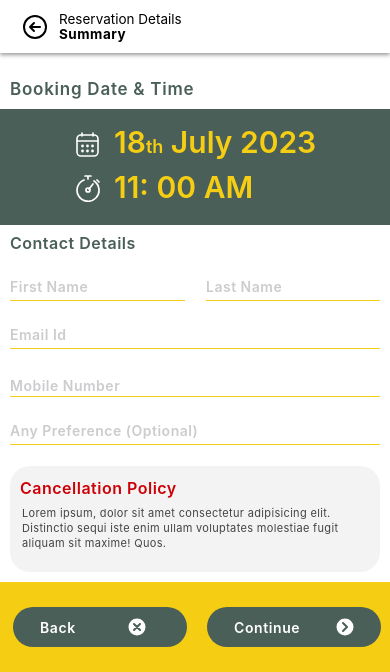
<!DOCTYPE html>
<html lang="en">
<head>
<meta charset="utf-8">
<title>Reservation Details</title>
<style>
:root {
  --green: #4a5f57;
  --yellow: #f5ce14;
  --hint: #cccccf;
  --red: #cc0007;
  --panel: #f3f3f3;
  --body: #444;
}
* { box-sizing: border-box; margin: 0; padding: 0; }
body {
  width: 390px; height: 672px; overflow: hidden;
  display: flex; flex-direction: column;
  background: #fff; color: var(--green);
  font-family: Inter, "Open Sans", sans-serif;
  white-space: nowrap;
}
a { color: inherit; text-decoration: none; }
svg { display: block; flex: none; fill: none; stroke: currentColor; stroke-linecap: round; stroke-linejoin: round; }

.top-bar {
  flex: none; height: 53px; padding: 0 0 0 22px;
  display: flex; align-items: center; gap: 11px;
  color: #000; box-shadow: 0 2px 4px rgba(0,0,0,.4);
  font-size: 13.5px; line-height: 15px;
}
.top-bar h1 { font-size: 13.5px; font-weight: 700; letter-spacing: .5px; }

.section-title { flex: none; padding-left: 10px; font-weight: 600; }
.booking-title { height: 56px; padding-top: 25px; font-size: 17px; line-height: 22px; letter-spacing: .75px; }
.contact-title { height: 36px; padding-top: 8px; font-size: 16px; line-height: 20px; letter-spacing: .5px; }

.booking {
  flex: none; height: 116px; padding: 14px 0 0 75px;
  background: var(--green); color: var(--yellow);
}
.booking p {
  height: 43px; display: flex; align-items: center; gap: 13px;
  font-size: 30px; font-weight: 600; line-height: 43px;
}
.booking svg { color: #fff; }
.booking small { font-size: 18px; }

.fields {
  flex: none; margin: 0 10px;
  display: grid; grid-template-columns: 175px 174px; grid-auto-rows: 48px;
  column-gap: 21px; margin-top: -8px;
}
.field {
  display: flex; align-items: flex-end; padding-bottom: 4px;
  border-bottom: 1px solid var(--yellow);
  color: var(--hint); font-size: 14px; font-weight: 600; line-height: 18px; letter-spacing: .5px;
}
.field.wide { grid-column: 1 / -1; }
.field.mobile { padding-bottom: 1px; }

.policy {
  flex: none; height: 106px; margin: 21px 10px 10px; padding: 12px 10px;
  background: var(--panel); border-radius: 20px;
}
.policy h2 { color: var(--red); font-size: 16px; font-weight: 600; line-height: 20px; letter-spacing: .5px; }
.policy p { margin: 8px 0 0 2px; color: var(--body); font-size: 11px; line-height: 15px; letter-spacing: .33px; }

.actions {
  flex: 1; padding: 25px 9px 0 13px; background: var(--yellow);
  display: flex; align-items: flex-start; gap: 20px;
}
.button {
  width: 174px; height: 40px; padding: 0 27px; border-radius: 20px;
  display: flex; align-items: center; justify-content: space-between;
  background: var(--green); color: #fff;
  font-size: 14px; font-weight: 600; letter-spacing: .6px;
}
.button.back { padding-right: 41px; }
.button svg { color: var(--green); }
.button circle { fill: #fff; stroke: none; }
</style>
</head>
<body>
<header class="top-bar">
  <a href="#" aria-label="Go back">
    <svg width="26" height="26" viewBox="0 0 26 26" stroke-width="2">
      <circle cx="13" cy="13" r="11"/>
      <path d="M18 13H8M12 9L8 13L12 17"/>
    </svg>
  </a>
  <div>
    <p>Reservation Details</p>
    <h1>Summary</h1>
  </div>
</header>

<h2 class="section-title booking-title">Booking Date &amp; Time</h2>
<section class="booking">
  <p>
    <svg width="26" height="26" viewBox="0 0 26 26" stroke-width="1.6">
      <rect x="2" y="3" width="21" height="21" rx="4"/>
      <path d="M2 9H23M7 1V4M18 1V4"/>
      <g fill="currentColor" stroke="none">
        <circle cx="12.5" cy="14" r="1.4"/><circle cx="17.5" cy="14" r="1.4"/>
        <circle cx="7.5" cy="19" r="1.4"/><circle cx="12.5" cy="19" r="1.4"/><circle cx="17.5" cy="19" r="1.4"/>
        <circle cx="7.5" cy="14" r="1.4"/>
      </g>
    </svg>
    <span>18<small>th</small> July 2023</span>
  </p>
  <p>
    <svg width="26" height="28" viewBox="0 0 26 28" stroke-width="1.7">
      <path d="M10 2H16M13 2V5M22 6L24 8"/>
      <path d="M9 6A11 11 0 1 0 19 7"/>
      <path d="M18 10L14 15"/>
      <circle cx="13" cy="16" r="2"/>
    </svg>
    <span>11: 00 AM</span>
  </p>
</section>

<h2 class="section-title contact-title">Contact Details</h2>
<section class="fields">
  <div class="field">First Name</div>
  <div class="field">Last Name</div>
  <div class="field wide">Email Id</div>
  <div class="field wide mobile">Mobile Number</div>
  <div class="field wide">Any Preference (Optional)</div>
</section>

<section class="policy">
  <h2>Cancellation Policy</h2>
  <p>Lorem ipsum, dolor sit amet consectetur adipisicing elit.<br>Distinctio sequi iste enim ullam voluptates molestiae fugit<br>aliquam sit maxime! Quos.</p>
</section>

<footer class="actions">
  <a class="button back" href="#">Back
    <svg width="18" height="18" viewBox="0 0 18 18" stroke-width="2">
      <circle cx="9" cy="9" r="8.5"/>
      <path d="M6 6L12 12M12 6L6 12"/>
    </svg>
  </a>
  <a class="button" href="#">Continue
    <svg width="18" height="18" viewBox="0 0 18 18" stroke-width="2">
      <circle cx="9" cy="9" r="8.5"/>
      <path d="M7 5L11 9L7 13"/>
    </svg>
  </a>
</footer>
</body>
</html>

-------------------------

> [Exercise prompt] Within the material above, find the lines that contain the word "Name"; copy them.

> [Solution to this problem]
  <div class="field">First Name</div>
  <div class="field">Last Name</div>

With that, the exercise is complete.